This post was developed in collaboration with Eisai Inc.
In the past 3 years I have lost 3 good friends to cancer. One of them was my best friend. Belinda, Silvia and Lucia all had different types of cancer and, unfortunately, they all lost their battle.
All 3 women were much too young. They left behind loving children, friends, and family. Interestingly, Silvia was Belinda’s aunt. Lucia and Silvia were best friends. What were the odds? I still tear up when I reread our emails, texts, and look at pictures of us together.
More recently, my father and mother-in-law were both diagnosed with different types of cancer as well. If I have learned one thing from so much loss and so many different cancer diagnoses, it is that information and early detection are key. That’s why I discuss health matters with the women in my life including both my daughters, my sister Laura and with my close friends.
Shedding light on endometrial cancer, which is on the rise

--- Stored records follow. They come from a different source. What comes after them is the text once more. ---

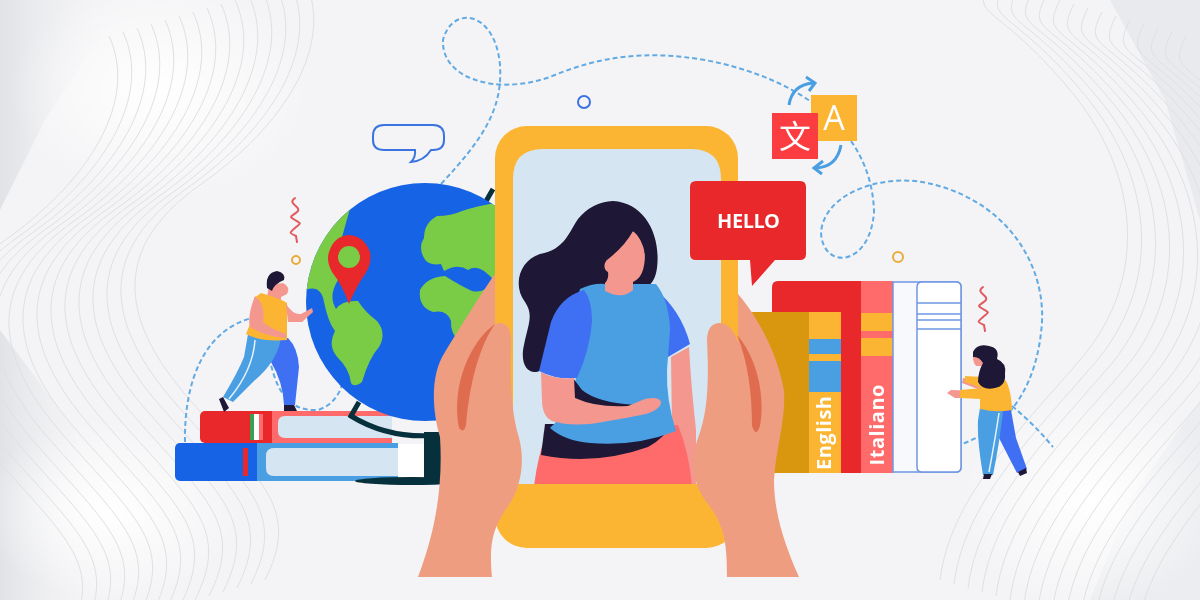
<!DOCTYPE html>
<html lang="en">
<head>
<meta charset="utf-8">
<title>Language learning banner</title>
<style>
:root {
  --paper: #f4f4f6;
  --ripple: #dfe0e4;
  --blue: #1763e5;
  --sky: #4a9fe3;
  --royal: #3f70f4;
  --screen: #d5e5f1;
  --yellow: #fcb532;
  --ochre: #d9970f;
  --red: #e8282b;
  --coral: #ff6b6b;
  --green: #7acb45;
  --ink: #1e1736;
  --teal: #07303d;
  --hand: #ee9d80;
  --crease: #e06c50;
  --skin: #f4978f;
  --white: #fff;
}
html, body { margin: 0; overflow: hidden; }
.banner { display: block; width: 1200px; height: 600px; background: var(--paper); }
.ripples { fill: none; stroke: var(--ripple); stroke-width: 1; }
.trail { fill: none; stroke: #62aae3; stroke-width: 2; stroke-dasharray: 5 3; }
.outline { fill: none; stroke: #3b74e0; stroke-width: 2; }
.squiggle { fill: none; stroke: #e05a5e; stroke-width: 2; stroke-linecap: round; }
.arrow { fill: none; stroke: var(--sky); stroke-width: 3; }
.blue { fill: var(--blue); } .sky { fill: var(--sky); } .royal { fill: var(--royal); }
.yellow { fill: var(--yellow); } .ochre { fill: var(--ochre); }
.red { fill: var(--red); } .coral { fill: var(--coral); } .green { fill: var(--green); }
.ink { fill: var(--ink); } .teal { fill: var(--teal); } .white { fill: var(--white); }
.hand { fill: var(--hand); } .crease { fill: var(--crease); } .skin { fill: var(--skin); }
.page { fill: var(--screen); }
text { fill: var(--white); text-anchor: middle; font-family: "Open Sans", "Noto Sans", sans-serif; }
.hello { font-size: 20px; font-weight: 700; }
.spine { font-size: 20px; font-weight: 700; }
.latin { font-size: 34px; }
.han { font-size: 32px; font-weight: 500; font-family: "Noto Sans CJK SC", "Noto Sans CJK JP", sans-serif; }
</style>
</head>
<body>
<svg class="banner" viewBox="0 0 1200 600" role="img" aria-label="People learning languages around a phone, a globe and books">
  <defs>
    <linearGradient id="fold">
      <stop offset="0" stop-color="#dcdee2" stop-opacity=".8"/>
      <stop offset="1" stop-color="#f4f4f6" stop-opacity="0"/>
    </linearGradient>
    <radialGradient id="glow">
      <stop offset="0" stop-color="#fff"/>
      <stop offset="1" stop-color="#fff" stop-opacity="0"/>
    </radialGradient>
    <clipPath id="screen-clip"><path d="M513 484V179Q513 149 543 149H691Q721 149 721 179V484Z"/></clipPath>
    <clipPath id="globe-clip"><circle cx="425" cy="302" r="119"/></clipPath>
    <path id="wave-left" d="M235 0C265 65 215 145 130 205S45 335 120 420S230 530 195 600"/>
    <path id="wave-right" d="M1010 600C1020 520 1085 455 1150 380S1215 200 1140 110S1040 40 1060 0"/>
    <g id="waves-left">
      <use href="#wave-left"/><use href="#wave-left" x="-14" y="4"/><use href="#wave-left" x="-28" y="8"/><use href="#wave-left" x="-42" y="12"/><use href="#wave-left" x="-56" y="16"/>
    </g>
    <g id="waves-right">
      <use href="#wave-right"/><use href="#wave-right" x="14" y="4"/><use href="#wave-right" x="28" y="8"/><use href="#wave-right" x="42" y="12"/><use href="#wave-right" x="56" y="16"/>
    </g>
    <path id="squiggle" d="M0 0C-9 6 8 9 2 14S-7 18 0 22S6 25 0 30S-6 35 1 38L2 44"/>
  </defs>

  <g id="backdrop">
    <path d="M0 0H125L45 120L0 210Z" fill="url(#fold)"/>
    <path d="M0 330L75 430L105 600H0Z" fill="url(#fold)"/>
    <path d="M1200 0H1110L1165 100L1200 220Z" fill="#e9eaed"/>
    <path d="M1200 400L1130 500L1090 600H1200Z" fill="#ecedf0"/>
    <ellipse cx="160" cy="90" rx="150" ry="110" fill="url(#glow)"/>
    <ellipse cx="110" cy="510" rx="130" ry="90" fill="url(#glow)"/>
    <ellipse cx="1090" cy="500" rx="130" ry="110" fill="url(#glow)"/>
    <g class="ripples">
      <use href="#waves-left"/><use href="#waves-left" x="-70" y="20"/><use href="#waves-left" x="70" y="-20"/>
      <use href="#waves-right"/><use href="#waves-right" x="70" y="20"/><use href="#waves-right" x="-70" y="-20"/>
    </g>
  </g>

  <g id="trails" class="trail">
    <path d="M441 184C482 140 503 110 500 65C495 10 452 5 443 40C441 78 495 96 550 77C600 56 645 50 705 60C800 78 872 130 874 212C870 268 822 270 821 232C825 193 880 175 922 182C1000 196 1045 258 1042 322C1038 382 1012 426 962 444"/>
    <path d="M1012 406Q1034 424 1053 447"/>
    <path d="M185 442C184 380 205 330 252 318"/>
    <path d="M268 350C274 385 285 412 318 410Q336 404 342 385"/>
  </g>

  <g id="small-ornaments">
    <circle class="outline" cx="584" cy="102" r="6"/>
    <g fill="none" stroke="#e9ac3b" stroke-width="2"><circle cx="296" cy="260" r="4"/><circle cx="898" cy="257" r="5"/></g>
    <use href="#squiggle" class="squiggle" x="295" y="198"/>
    <use href="#squiggle" class="squiggle" x="983" y="287"/>
    <path class="outline" d="M384 125H433Q444 125 444 136V140Q444 150 433 150H431Q424 161 411 162Q416 157 415 150H384Q373 150 373 140V136Q373 125 384 125Z"/>
  </g>

  <g id="translate-sign">
    <rect class="yellow" x="811" y="95" width="46" height="46"/>
    <rect x="772" y="113" width="46" height="46" fill="#fb3c40"/>
    <text class="latin" x="834" y="130">A</text>
    <text class="han" x="795" y="148">文</text>
    <g class="arrow"><path d="M789 105Q792 85 813 83M806 77L815 83L809 91"/><path d="M841 145Q837 167 816 168M823 161L814 168L822 174"/></g>
  </g>

  <g id="books-left">
    <rect class="red" x="200" y="411" width="192" height="32" rx="5"/>
    <path class="coral" d="M272 411H392V443H272Z"/>
    <path class="page" d="M285 416H392V438H285Q278 438 278 431V423Q278 416 285 416Z"/>
    <path class="white" d="M250 414H262V440H250Z"/><path fill="#3ba04d" d="M250 414H254V440H250Z"/><path class="coral" d="M259 414H263V440H259Z"/>
    <rect class="blue" x="175" y="443" width="223" height="38" rx="5"/>
    <path class="sky" d="M257 443H398V481H257Z"/>
    <path class="page" d="M274 448H398V476H274Q266 476 266 468V456Q266 448 274 448Z"/>
    <rect class="red" x="243" y="448" width="5" height="28"/>
    <rect class="white" x="398" y="444" width="28" height="35"/>
  </g>

  <g id="globe">
    <ellipse class="teal" cx="412" cy="481" rx="57" ry="4"/>
    <rect class="teal" x="424" y="432" width="22" height="49"/>
    <path d="M359 402L351 416Q390 440 440 435M485 203L493 189" fill="none" stroke="#07303d" stroke-width="5"/>
    <circle class="blue" cx="425" cy="302" r="119"/>
    <g class="green" clip-path="url(#globe-clip)">
      <path d="M351 205Q331 212 305 260V290Q321 284 324 302Q328 322 335 331Q327 346 338 358Q349 368 351 383Q354 388 362 382Q369 358 379 347Q387 333 377 321Q365 312 358 301Q342 300 336 309Q328 296 338 280Q344 270 337 255Z"/>
      <path d="M495 203Q477 206 462 211Q451 216 437 216Q424 223 424 238Q418 247 424 258Q428 266 441 264L444 271Q458 263 468 270Q480 262 495 282Z"/>
      <path d="M445 276Q427 277 420 290Q418 307 433 312Q447 309 451 321Q450 334 461 343L495 300V282Q483 294 472 291Q461 286 445 276Z"/>
    </g>
    <path class="red" d="M349 304Q343 286 332 272Q326 261 329 252Q334 236 349 235Q364 236 370 252Q372 264 365 274Q356 287 349 304Z"/>
    <circle class="green" cx="349" cy="257" r="11"/>
  </g>

  <g id="man-pushing-globe">
    <path class="skin" d="M269 285L283 283Q291 287 287 294L281 297V304H266Z"/>
    <path class="ink" d="M267 288Q265 273 277 271Q286 273 284 280Q274 284 272 291Z"/>
    <path class="royal" d="M262 338H288Q298 348 299 367L295 405H284Q283 382 271 362Z"/>
    <path class="sky" d="M248 334L281 338Q277 362 254 381L233 402L223 397Q238 372 244 357Z"/>
    <path d="M255 340Q253 370 229 399" fill="none" stroke="#e7f1fa" stroke-width="1.5"/>
    <path class="yellow" d="M261 293Q279 298 287 303V340Q260 342 246 334Q254 317 254 298Z"/>
    <path class="skin" d="M255 296Q247 316 250 327Q266 337 286 338V334Q269 328 263 322Q266 305 255 296Z"/>
    <path class="skin" d="M286 304Q293 315 301 314L312 308L313 312L302 322H288Z"/>
    <path class="ink" d="M223 397L229 408L224 412L219 399ZM284 405H294L297 411H284Z"/>
  </g>

  <g id="books-right">
    <path class="red" d="M778 281H893V473H772V287Q772 281 778 281Z"/>
    <rect class="coral" x="861" y="281" width="32" height="192"/>
    <path class="yellow" d="M861 313H893V331H861ZM861 338H893V356H861Z"/>
    <rect class="ochre" x="745" y="312" width="96" height="161" rx="3"/>
    <rect class="yellow" x="809" y="312" width="32" height="161"/>
    <path class="sky" d="M809 339H841V354H809ZM809 361H841V392H809Z"/>
    <text class="spine" transform="translate(831 433) rotate(-90)" textLength="74">English</text>
    <text class="spine" transform="translate(884 425) rotate(-90)" textLength="81">Italiano</text>
    <g stroke="#6f96e3" stroke-width="1.5" fill="#f8f9fd">
      <path d="M893 282H956Q961 282 961 287V467Q961 472 956 472H893Z"/>
      <path class="white" d="M922 282H956Q961 282 961 287V467Q961 472 956 472H922Q917 472 917 467V287Q917 282 922 282Z"/>
      <path d="M917 303H961M917 314H961M917 320H961M917 329H961" fill="none"/>
    </g>
  </g>

  <g id="woman-pushing-books">
    <path class="skin" d="M985 382L963 378L962 383L983 391ZM983 391L951 390L947 393L955 398L982 398Z"/>
    <path class="royal" d="M990 410H1011L1016 438L1027 469L1017 473Q1004 448 995 430Z"/>
    <path class="sky" d="M980 408L1003 411Q1000 440 993 475H983Q977 440 978 420Z"/>
    <path d="M999 413Q995 440 989 472" fill="none" stroke="#e7f1fa" stroke-width="1.5"/>
    <path class="yellow" d="M983 377H1003Q1011 385 1012 410Q996 413 980 409L980 399L960 398V390L982 388L965 382V376Z"/>
    <path class="skin" d="M974 350H983V366H976Q971 360 974 350Z"/>
    <path class="ink" d="M973 352Q977 343 989 346Q1000 348 997 359Q1007 363 1005 374Q1006 386 995 388Q983 391 978 382Q978 372 983 363Q979 356 973 357Z"/>
    <path class="ink" d="M984 474H992L990 479H983ZM1018 472L1026 468L1027 473L1020 476Z"/>
  </g>

  <g id="phone">
    <rect class="yellow" x="495" y="126" width="243" height="422" rx="32"/>
    <path class="page" d="M513 484V179Q513 149 543 149H691Q721 149 721 179V484Z"/>
  </g>

  <g id="tutor" clip-path="url(#screen-clip)">
    <path class="ink" d="M613 201C645 203 661 235 657 268C654 290 640 294 610 292L590 300C565 310 575 340 550 362C535 382 518 370 524 345C528 325 534 315 525 302C512 285 520 260 540 254C565 250 570 230 578 219Q592 202 613 201Z"/>
    <path class="skin" d="M671 357L689 347Q691 385 696 430L696 490H684L672 425Z"/>
    <path class="coral" d="M546 435L678 425Q689 452 692 486H534Q538 455 546 435Z"/>
    <path class="ink" d="M545 424L671 424Q666 437 648 447Q595 466 541 455Z"/>
    <path class="royal" d="M654 288Q681 310 690 344L668 357Z"/>
    <path class="sky" d="M580 289Q593 283 605 284L656 284Q669 300 670 330L667 370Q666 400 676 431Q635 447 590 443Q565 441 550 428Q570 410 576 378Q567 330 580 289Z"/>
    <path class="skin" d="M605 263Q616 243 633 231Q642 238 645 254Q645 277 633 282V290Q622 300 605 291V283Q609 279 608 272Q603 269 605 263Z"/>
    <path class="ink" d="M607 260Q625 246 633 231Q645 237 645 259Q660 235 637 215Q610 214 600 245Z"/>
    <path class="royal" d="M584 290Q560 297 551 322L539 371Q556 380 577 378Q590 350 592 321Q592 300 584 290Z"/>
    <path class="ink" d="M573 378L582 390Q598 403 636 405L625 412H575Z"/>
    <path class="skin" d="M541 372Q555 380 574 378L575 398Q597 408 628 406L645 399Q659 396 661 402Q661 409 646 414Q627 418 608 421Q575 428 552 421Q542 416 542 400Z"/>
  </g>

  <g id="greeting">
    <path class="red" d="M696 181H800Q806 181 806 187V254Q806 260 800 260H775L752 286L750 260H696Q690 260 690 254V187Q690 181 696 181Z"/>
    <text class="hello" x="748.5" y="228" textLength="63">HELLO</text>
  </g>

  <g id="hands">
    <path class="hand" d="M495 274C482 292 463 323 445 352C430 375 432 410 440 437C443 485 436 530 418 577H492C489 545 492 530 506 509C522 488 525 460 519 438C511 412 510 380 511 345Q512 323 500 323Q496 323 495 325Z"/>
    <path class="crease" d="M495 324C470 342 451 385 459 428Q464 434 466 425C469 390 477 350 495 324Z"/>
    <path class="hand" d="M738 294C758 317 778 355 784 391C786 420 776 447 774 480C774 515 786 548 799 577H727C727 545 725 526 708 504C692 484 690 460 698 438C708 412 709 380 707 341Q707 323 720 323Q732 324 738 342Z"/>
    <path class="crease" d="M737 335C755 355 766 392 760 426Q756 438 752 426C752 393 748 362 737 335Z"/>
  </g>
</svg>
</body>
</html>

I’ve partnered with Share Cancer Support (SHARE), Facing Our Risk of Cancer Empowered (FORCE), Black Health Matters and Eisai Inc. on a new initiative called Spot Her to shed light on endometrial cancer, a type of uterine cancer, that especially impacts women between 40 and 65 years old. Found in the lining of the uterus, endometrial cancer accounts for more than 90% of uterine cancer diagnoses, which is the fourth most frequently diagnosed cancer for women in the U.S.
FORCE, SHARE, Black Health Matters and Eisai partnered to launch Spot Her—to help end the silence around endometrial cancer and inspire women to listen, to advocate for themselves and others, and to put our health first. If we don’t take care of ourselves, we can’t be there for our loved ones.
It behooves us to be aware of the factors that may increase our risk of developing endometrial cancer such as obesity, age – risk increases with age – family history with uterine cancer, high-fat diet and lack of exercise, as well as a history of irregular periods, just to name a few.
Endometrial cancer and Black women
Women with endometrial cancer have reported that their symptoms were often stigmatized and dismissed. But by speaking up about the symptoms we can empower ourselves and other women to spot the potential signs early and take action.
Unfortunately, Black women are even less likely to be accurately diagnosed with early-stage disease, and their survival rate at every stage is lower than in white women. The overall 5-year survival rate for uterine cancers is 62% in Black women compared to 84% in white women.
This means that identifying symptoms and seeking help is especially important for Black women, due to health disparities. Only 53% of Black women with the condition receive an early diagnosis.
Common signs of endometrial cancer
The signs of endometrial cancer, and other gynecologic cancers, can be vague and similar to those of other conditions. Recognizing these symptoms and talking about them with your doctor can help you spot cancer early, when it may be more treatable.
Some common signs of endometrial cancer may include, but are not limited to: abnormal bleeding, spotting, or brownish discharge after menopause, as well as irregular or heavy bleeding in women before menopause, and pelvic pain or pressure.
If you have any of the above symptoms, especially if they arise in combination, or any symptoms of concern, please do not hesitate to see a doctor.
What you can do to raise awareness of endometrial cancer
Join the pledge to #SpotHerForEC so that, together, we can raise our voices around this serious cancer—for the women we love and the women we are.
To put the spotlight on endometrial cancer, the Spot Her campaign is using a fanny pack as an awareness symbol for this disease. You can help raise awareness or show your support by sharing a photo wearing the fanny pack or using a digital version (which can be found on SpotHerforEC.com). Share your photo on social media and tag women in your lives who you pledge to spot. Join in on the conversation by using the hashtag #SpotHerforEC. For every use of the hashtag Eisai will donate $1 per post to @facingourrisk and @sharecancersupport (up to $20k)!
Know the potential signs of endometrial cancer, spread the word, and speak to your doctor if you are experiencing symptoms. Don’t allow your symptoms to be dismissed and get a second opinion if possible. I have done that a few times and I’m glad I did. Visit SpotHerforEC.com for important information on this initiative and on endometrial cancer.